Wherever a line in the material contains the word "drawn", copy that line.

** DATA SECTION follows **

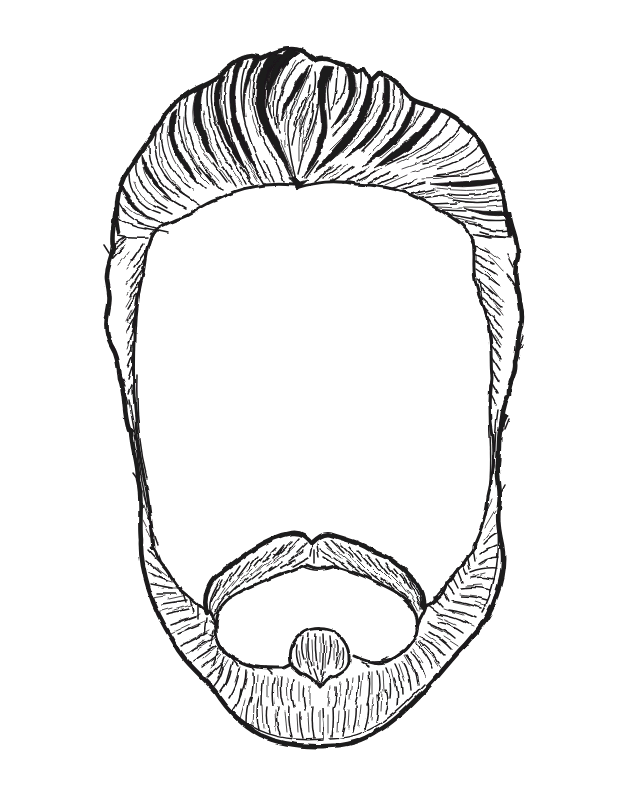
<!DOCTYPE html>
<html lang="en">
<head>
<meta charset="utf-8">
<title>Hair and beard</title>
<style>
:root { --paper: #ffffff; --ink: #1c1a1b; }
html, body { margin: 0; background: var(--paper); overflow: hidden; }
svg { display: block; width: 640px; height: 800px; }
.ink { fill: none; stroke: var(--ink); stroke-linecap: round; stroke-linejoin: round; }
.outline { stroke-width: 4.6; }
.edge { stroke-width: 3; }
.strand { stroke-width: 1.5; }
.fine { stroke-width: 0.8; }
.lock { fill: var(--ink); stroke: var(--ink); stroke-width: 0.8; stroke-linejoin: round; }
.paper { fill: var(--paper); }
</style>
</head>
<body>
<svg viewBox="0 0 640 800" role="img" aria-label="Ink drawing of swept back hair, beard and moustache around an empty face">
<defs>
  <filter id="hand-drawn" x="0" y="0" width="640" height="800" filterUnits="userSpaceOnUse">
    <feTurbulence type="fractalNoise" baseFrequency="0.07" numOctaves="2" seed="4" result="noise"/>
    <feDisplacementMap in="SourceGraphic" in2="noise" scale="4" xChannelSelector="R" yChannelSelector="G"/>
  </filter>
</defs>
<rect class="paper" width="640" height="800"/>
<g filter="url(#hand-drawn)">

  <g id="hair-outline" class="ink outline">
    <path d="M119 233C115 212 117 192 124 177C134 162 141 151 151 138C160 121 171 104 186 95C198 86 208 85 218 77C228 67 238 57 252 56L262 58C275 51 290 46 303 51L316 60"/>
    <path d="M316 60C330 55 338 66 349 65L357 72L364 70L370 81L378 73L386 76C398 79 402 92 410 98C420 105 428 104 437 108C451 113 463 122 474 134C486 146 488 161 497 177C506 195 507 214 510 235"/>
    <path d="M116 210C114 222 111 236 113 246C112 260 106 264 107 279C109 292 111 298 108 312C105 325 106 335 111 345C118 356 119 368 120 379C126 394 123 412 129 430"/>
    <path d="M509 213C512 232 519 241 518 257C513 271 516 283 519 294C520 306 524 314 521 327C516 340 519 352 515 362C517 374 508 382 509 394C503 405 502 417 501 430"/>
  </g>
  <g id="hairline" class="ink edge">
    <path d="M293 185C263 182 237 189 216 200C202 204 192 216 178 219C166 224 156 227 151 236"/>
    <path d="M299 187C315 183 334 179 355 184C378 185 398 189 413 196C431 203 441 210 451 217C463 224 470 232 473 243"/>
    <path class="lock" d="M289 178Q294 183 296 191Q302 185 308 180L301 182L296 177Z"/>
  </g>

  <g id="face-sides" class="ink edge">
    <path d="M153 233C144 248 146 266 141 282C137 299 134 318 134 340C133 368 133 393 136 418C136 444 143 470 147 492C150 514 152 528 154 548"/>
    <path d="M473 240C476 259 471 270 477 288C480 301 487 309 488 323C493 342 490 360 492 377C490 397 489 414 493 436C495 456 493 477 488 497C486 520 480 531 474 546"/>
    <path class="strand" d="M129 400C132 420 137 441 139 462C143 487 147 515 158 545M137 375C136 410 139 446 147 478M490 385C487 425 494 455 489 490M498 410C494 435 496 455 492 480M147 246C142 275 137 300 136 334M479 280C482 306 490 322 490 350"/>
  </g>

  <g id="beard-outline" class="ink outline">
    <path d="M131 431C132 450 138 462 138 479C143 498 139 520 141 540C140 560 145 577 149 590C155 610 164 626 174 642C184 663 202 675 216 692C228 711 241 725 260 735C281 745 305 747 326 746C346 746 364 741 378 731C397 720 411 704 425 690C440 675 450 660 465 645C478 629 491 617 496 596C502 580 505 563 502 545C499 531 497 520 499 506C502 490 496 477 498 462C500 445 497 431 505 416"/>
    <path class="edge" d="M152 548C158 551 156 559 162 565C170 572 171 581 180 589C190 597 197 604 206 611C215 611 212 621 216 627"/>
    <path class="edge" d="M476 543C475 552 466 557 463 565C453 570 456 578 446 585C445 594 436 602 426 606C424 616 418 620 417 629"/>
    <path class="strand" d="M148 585C160 628 182 660 214 688M222 699C246 735 287 742 322 739M330 739C372 738 397 713 424 684M436 677C464 648 486 622 495 594M498 530C500 560 493 594 482 612M131 430l-3-6M138 480l-5-7M501 494l4-8"/>
  </g>

  <g id="moustache" class="ink outline">
    <path d="M207 613C202 598 209 582 218 575C229 567 238 560 249 552C264 542 279 535 292 533C302 532 307 537 312 543C317 538 324 532 332 535C348 540 361 543 374 552C390 557 402 567 411 577C420 585 425 594 424 608"/>
    <path class="edge" d="M216 628C216 613 222 602 233 596C247 587 263 581 281 574C293 570 301 566 307 565Q318 571 334 566C346 570 359 573 372 580C386 587 401 592 410 605C419 615 418 628 416 636C409 648 404 653 393 658C384 666 369 663 354 656"/>
    <path class="edge" d="M216 628C216 646 224 655 237 660C253 669 267 668 284 668L292 664"/>
    <path class="strand" d="M302 566Q317 574 335 567M211 615C207 602 214 590 220 580M421 610C423 595 415 586 406 576M219 640Q226 660 249 664M409 645Q397 662 371 661M312 545L310 556M317 545L319 557M314 550V563"/>
  </g>

  <g id="chin-tuft">
    <path class="ink edge" d="M292 666C287 651 294 638 304 632C314 627 327 628 334 632C344 638 349 648 349 657C350 668 344 672 336 676C326 677 324 684 320 688C315 680 308 675 300 673Z"/>
    <path class="ink strand" d="M303 637Q300 648 304 659M309 634Q306 650 311 666M316 634Q314 650 318 668M323 634Q324 650 322 674M330 636Q332 650 328 664M337 641Q340 652 335 668M343 648Q345 658 340 669M297 645Q295 657 300 667M314 669L320 686L325 671M306 662l5 12"/>
    <path class="ink fine" d="M306 643l1 20M312 640l1 25M320 637v24M326 641l-1 26M334 642v18M299 651l2 14M341 652l-3 12"/>
  </g>

  <g id="hair-locks" class="lock">
    <path d="M219 78C210 94 215 121 230 148Q236 161 246 170Q234 147 228 132C219 110 217 95 225 75Z"/>
    <path d="M237 63C225 86 229 121 242 148L260 178Q248 149 241 130C233 106 232 85 243 60Z"/>
    <path d="M254 57C243 77 241 103 245 117C242 93 249 77 260 58Z"/>
    <path d="M272 53C254 71 252 103 262 125Q272 147 285 164L294 180Q285 154 275 135C258 104 262 77 283 55Z"/>
    <path d="M290 49C271 61 265 83 266 108C271 84 279 67 300 53Z"/>
    <path d="M309 64C297 79 286 94 281 121Q289 101 302 84Z"/>
    <path d="M325 66C312 85 323 107 321 127Q318 152 303 178Q325 154 327 128C327 108 320 89 334 67Z"/>
    <path d="M343 66C353 80 349 96 341 112Q336 122 331 128Q340 122 347 111C356 94 358 79 351 69Z"/>
    <path d="M368 80C367 103 357 124 337 145Q325 159 314 173Q331 163 346 146C366 124 374 103 373 83Z"/>
    <path d="M384 78C386 104 380 122 364 139L345 158Q364 148 376 133C389 116 391 97 389 81Z"/>
    <path d="M411 101C409 121 398 133 383 147L362 166Q384 156 397 141C409 130 415 115 415 103Z"/>
    <path d="M437 108Q422 134 396 149L374 168Q402 157 416 143Q433 126 441 112Z"/>
    <path d="M198 89C189 109 195 129 207 150L219 166Q206 139 202 124Q198 107 203 88Z"/>
    <path d="M172 113C165 132 172 151 185 169L199 183Q184 160 178 147Q171 130 177 109Z"/>
    <path d="M142 155C141 171 153 186 171 199Q156 182 149 171Z"/>
    <path d="M121 184C122 199 134 211 150 219Q133 204 126 193Z"/>
    <path d="M464 208Q482 213 505 211L509 215Q484 218 464 208Z"/>
    <path d="M430 184Q462 182 496 179L497 183Q464 190 430 184Z"/>
  </g>

  <g id="hair-strands" class="ink strand">
    <path d="M208 85C204 112 213 141 232 169M213 82C207 107 218 138 236 163M229 70C218 101 229 139 250 178M247 61C234 92 243 132 267 178M261 60C247 88 252 120 273 157M279 56C263 75 265 99 272 118M297 54C275 70 271 100 276 128M304 59C284 75 274 104 279 133"/>
    <path d="M312 64C303 86 287 107 288 134Q290 158 296 180M315 72C318 96 306 113 300 133M319 92Q319 120 305 145L298 174M310 85C308 105 294 122 292 145M305 98Q296 112 295 125M314 104Q313 125 304 142M331 74C324 90 330 104 330 120M338 67C335 82 338 96 331 110M346 75Q346 93 336 104"/>
    <path d="M361 73C363 94 354 114 333 135M378 82C378 104 366 125 345 144M394 84C397 109 387 127 362 151M402 92Q405 112 388 134M425 106Q416 127 393 144M451 115Q442 137 411 153L386 165M463 124Q447 147 417 158M474 136Q456 158 424 163"/>
    <path d="M188 95C181 119 189 147 211 177M180 103C175 126 181 147 201 174M163 124C157 149 169 172 193 190M156 134C151 158 163 178 184 194M149 146C148 167 160 184 179 197M137 161C135 180 147 197 167 208M129 174C129 192 140 207 160 213M119 203Q126 217 143 224M118 217Q129 227 146 229"/>
    <path d="M480 145Q463 163 437 169M486 154Q468 173 436 175M493 170Q465 178 433 176M500 190Q476 198 447 194M502 200Q479 205 453 200M506 220Q488 222 472 217M509 230Q491 233 474 224M511 238Q494 237 480 232"/>
    <path d="M205 188l-15-13M214 185l-15-18M222 190l-17-17M227 182l-14-19M236 187l-13-21M246 184l-12-23M253 185l-12-18M265 184l-13-21M274 182l-9-21M284 182l-10-25M290 176l-9-19M193 200l-17-11M186 209l-22-13M200 205l-16-11M172 214l-18-9M164 223l-21-8M156 228l-18-5M168 233l-23-5"/>
    <path d="M306 178l12-17M314 182l16-14M323 178l18-13M334 180l21-13M343 183l22-13M356 181l20-10M367 184l23-12M378 184l20-8M390 189l24-8M402 189l23-6M411 194l24-5M422 198l22-3M432 204l24-1M443 210l23 1M452 215l22 4M461 222l22 4M470 234l20 4"/>
  </g>
  <g id="hair-fine" class="ink fine">
    <path d="M195 96Q186 128 212 164M222 86Q218 126 241 159M235 82Q229 117 252 162M251 76Q245 111 260 137M269 68Q258 98 270 127M286 59Q270 83 270 112M296 61Q277 88 277 119M301 79Q282 103 285 146M308 76Q298 99 291 116M313 91Q300 111 299 136M309 112Q302 130 302 151M317 112Q315 135 302 160M304 116Q298 130 299 161"/>
    <path d="M356 83Q359 103 341 124M366 96Q361 123 330 150M379 105Q367 132 337 156M400 99Q401 125 369 154M418 112Q410 135 380 159M432 122Q417 148 390 160M446 125Q430 150 397 163M459 134Q440 158 402 169M469 146Q448 164 412 172M484 162Q459 180 422 179M495 188Q467 193 437 188M499 196Q471 202 443 196M505 206Q482 208 459 207"/>
    <path d="M168 126Q163 151 188 181M159 143Q157 168 181 190M143 167Q146 187 168 201M134 181Q137 198 158 207M125 206Q136 217 153 220M184 116Q180 141 199 169M203 112Q205 139 226 171M215 116Q222 146 242 176M232 119Q242 153 258 179M280 140Q287 157 293 174M209 184l-15-15M219 182l-17-20M231 184l-16-23M242 185l-14-22M259 183l-14-22M270 182l-10-18M319 179l15-13M330 178l18-14M349 180l19-13M362 180l20-12M385 185l22-10M397 187l21-8M417 195l21-4M438 207l21 1M456 218l21 5"/>
  </g>

  <g id="sideburns" class="ink strand">
    <path d="M118 236Q132 239 147 238M114 245l11-7M113 251l15-13M113 258l9-10M109 253l-5-8M143 244l-11 16M145 252l-10 14M144 260l-12 18M142 270l-12 18M140 281l-10 16M138 292l-10 17M137 304l-9 17M135 316l-8 15M134 329l-6 14M134 341l-6 14M133 354l-5 13M132 367l-4 12M133 382l-4 11M112 345l6 13M119 371l6 15M124 389l4 16"/>
    <path d="M477 235Q493 238 509 237M475 246l15 6M474 254l20 10M475 261l21 13M476 269l23 16M477 279l20 17M480 287l21 20M483 298l17 17M486 309l15 17M488 319l13 19M490 331l10 17M491 345l11 14M491 356l9 14M491 368l8 13M491 381l7 12M491 395l5 10M520 344l3-8M517 351l6-7M504 430l4-10M513 267l-6-12M515 286l-8-11"/>
  </g>
  <g id="sideburns-fine" class="ink fine">
    <path d="M136 255l-9 14M140 265l-14 20M137 279l-10 16M134 293l-8 14M132 309l-6 12M131 322l-5 12M131 336l-4 12M116 255l9-10M119 264l9-12M485 247l15 12M489 255l14 16M485 271l15 15M490 286l13 16M493 301l10 14M494 316l9 14M494 334l8 12M495 351l6 10M494 373l5 9M142 490l5 17M144 505l6 18M143 520l8 16M492 499l-8 17M495 511l-10 17M495 525l-11 15"/>
  </g>

  <g id="moustache-hairs" class="ink strand">
    <path d="M299 538l-12 14M307 543l-10 10M303 551l-13 10M292 541l-15 14M284 545l-11 13M276 549l-13 13M267 552l-12 15M258 557l-11 14M249 562l-11 15M240 566l-10 15M232 573l-9 14M223 580l-8 15M217 589l-6 13M307 558l-14 8M296 560l-15 8M283 562l-14 9M272 567l-14 11M260 572l-13 10M248 578l-13 11M238 585l-11 11M228 592l-9 12M220 603l-6 13"/>
    <path d="M324 541l11 11M331 540l13 13M340 544l13 13M349 547l12 14M358 551l13 14M367 555l13 15M376 559l12 15M385 563l11 15M394 569l11 14M402 575l9 14M410 583l7 14M415 592l5 13M320 549l12 9M323 557l14 9M334 557l14 11M346 561l13 11M358 567l13 11M370 573l13 10M382 579l12 10M392 584l12 11M402 592l9 11M410 600l7 13"/>
  </g>
  <g id="moustache-fine" class="ink fine">
    <path d="M295 546l-12 11M287 553l-13 9M279 556l-13 10M270 560l-13 11M262 565l-12 11M252 570l-12 11M243 573l-11 13M234 581l-10 12M225 588l-8 12M216 600l-5 11M328 548l13 10M337 551l13 11M347 555l13 12M357 560l12 12M368 564l12 12M379 569l11 11M389 575l11 11M399 582l9 12M407 590l8 12M414 601l5 11"/>
  </g>

  <g id="beard-hairs" class="ink strand">
    <path d="M148 550l10 11M146 561l15 12M149 572l18 9M151 584l21 4M158 594l18 0M162 604l25-4M166 614l22-5M171 625l25-9M178 634l22-9M182 645l26-13M191 650l21-11M193 661l23-15M202 667l17-13M207 677l17-16M181 587l5 15M190 598l3 14M198 606l0 13M207 618l-2 16M214 630l-4 17M219 648l-6 17M225 657l-8 21M232 662l-7 25"/>
    <path d="M214 686q7-8 9-19M221 692q8-10 10-21M229 698q9-13 10-29M233 711q7-10 8-22M239 700q7-17 7-30M246 723q0-15 4-26M250 703q4-16 3-30M259 730q-4-19 0-33M262 705q0-17 2-29M270 733q-4-14-2-26M273 706q-2-15 1-29M281 735q-5-15-3-27M283 706q-4-15-2-28M292 737q-4-16-3-30M294 707q-4-16-1-28M303 738q-4-14-3-26M305 710q-3-14-1-24M314 738q-3-17-1-31M323 738q0-15-1-29M332 737q2-16 1-28M333 709q4-12 3-23M342 735q4-15 3-27M344 708q4-16 3-29M353 732q4-15 3-26M355 704q5-15 4-29M365 729q5-15 3-27M367 705q4-15 2-33M376 722q3-14 1-26M378 699q4-13 0-28M386 714q4-13 0-24M390 697q2-16-4-29M397 705q2-15-3-27M402 694q0-17-7-30M411 690q-1-16-8-28M418 684q-2-17-11-28M425 676q-5-15-14-24M433 668q-5-14-17-25"/>
    <path d="M439 662q-7-12-18-20M444 655q-9-11-24-18M451 649q-9-10-22-17M455 639q-10-9-27-16M463 633q-11-8-24-11M468 624q-12-7-31-10M476 618q-12-6-27-8M481 608q-14-5-30-7M487 600q-13-4-25-4M491 590q-14-4-29-2M494 579q-12-3-23-1M497 568q-13-1-27 4M498 557q-11 1-20 7M497 545q-9 3-17 9M498 533q-8 4-14 11M473 548l2 13M467 555l3 13M462 562l5 12M457 569l5 13M452 576l6 12M446 583l8 11M441 589l7 12M434 597l9 10M427 604l11 8"/>
    <path d="M463 563l-9 10M459 569l-9 8M455 574l-8 9M450 580l-7 8M446 585l-8 9M442 591l-8 7M438 596l-8 7M230 657l8 9M248 663l6 7M266 667l6 6M362 662l7 4M380 662l7-5M395 656l8-6M408 646l8-6M217 628l-7-7M218 638l-8-3"/>
  </g>
  <g id="beard-fine" class="ink fine">
    <path d="M154 566l13 10M155 577l17 5M163 588l16 0M169 599l18-4M174 610l19-6M179 621l21-7M185 630l20-9M190 640l20-11M198 649l17-11M204 658l14-12M211 668l11-14M218 678l10-18M235 682l5-15M244 690l3-18M256 693l1-18M268 697l0-21M278 698l-1-22M288 700l-1-22M299 701l0-20M310 705l0-19M328 706l2-20M339 704l2-23M350 699l2-21M361 697l2-24M372 694l0-22M384 691l-1-20M395 687l-4-18M405 681l-6-17M414 672l-9-16M422 662l-9-13M431 654l-12-12M440 645l-15-11M448 635l-16-9M456 625l-18-8M463 615l-19-6M470 606l-18-4M477 596l-17-2M482 585l-16 1M485 573l-12 3M488 560l-9 5"/>
    <path d="M240 719l5-19M253 725l1-20M264 728l-1-23M276 731l-1-21M287 732l-2-20M298 732l-1-18M309 733l-1-20M319 732l0-21M328 734l0-19M338 731l1-20M348 729l1-20M359 726l2-21M371 719l2-20M381 711l1-18M186 653l18-13M171 633l19-9M158 612l14-4M153 598l13-2M487 606l-12-4M474 626l-14-6M458 646l-14-9M441 668l-9-13"/>
  </g>
</g>
</svg>
</body>
</html>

** End of DATA SECTION **

OUTPUT OF THE EXERCISE =
  <filter id="hand-drawn" x="0" y="0" width="640" height="800" filterUnits="userSpaceOnUse">
<g filter="url(#hand-drawn)">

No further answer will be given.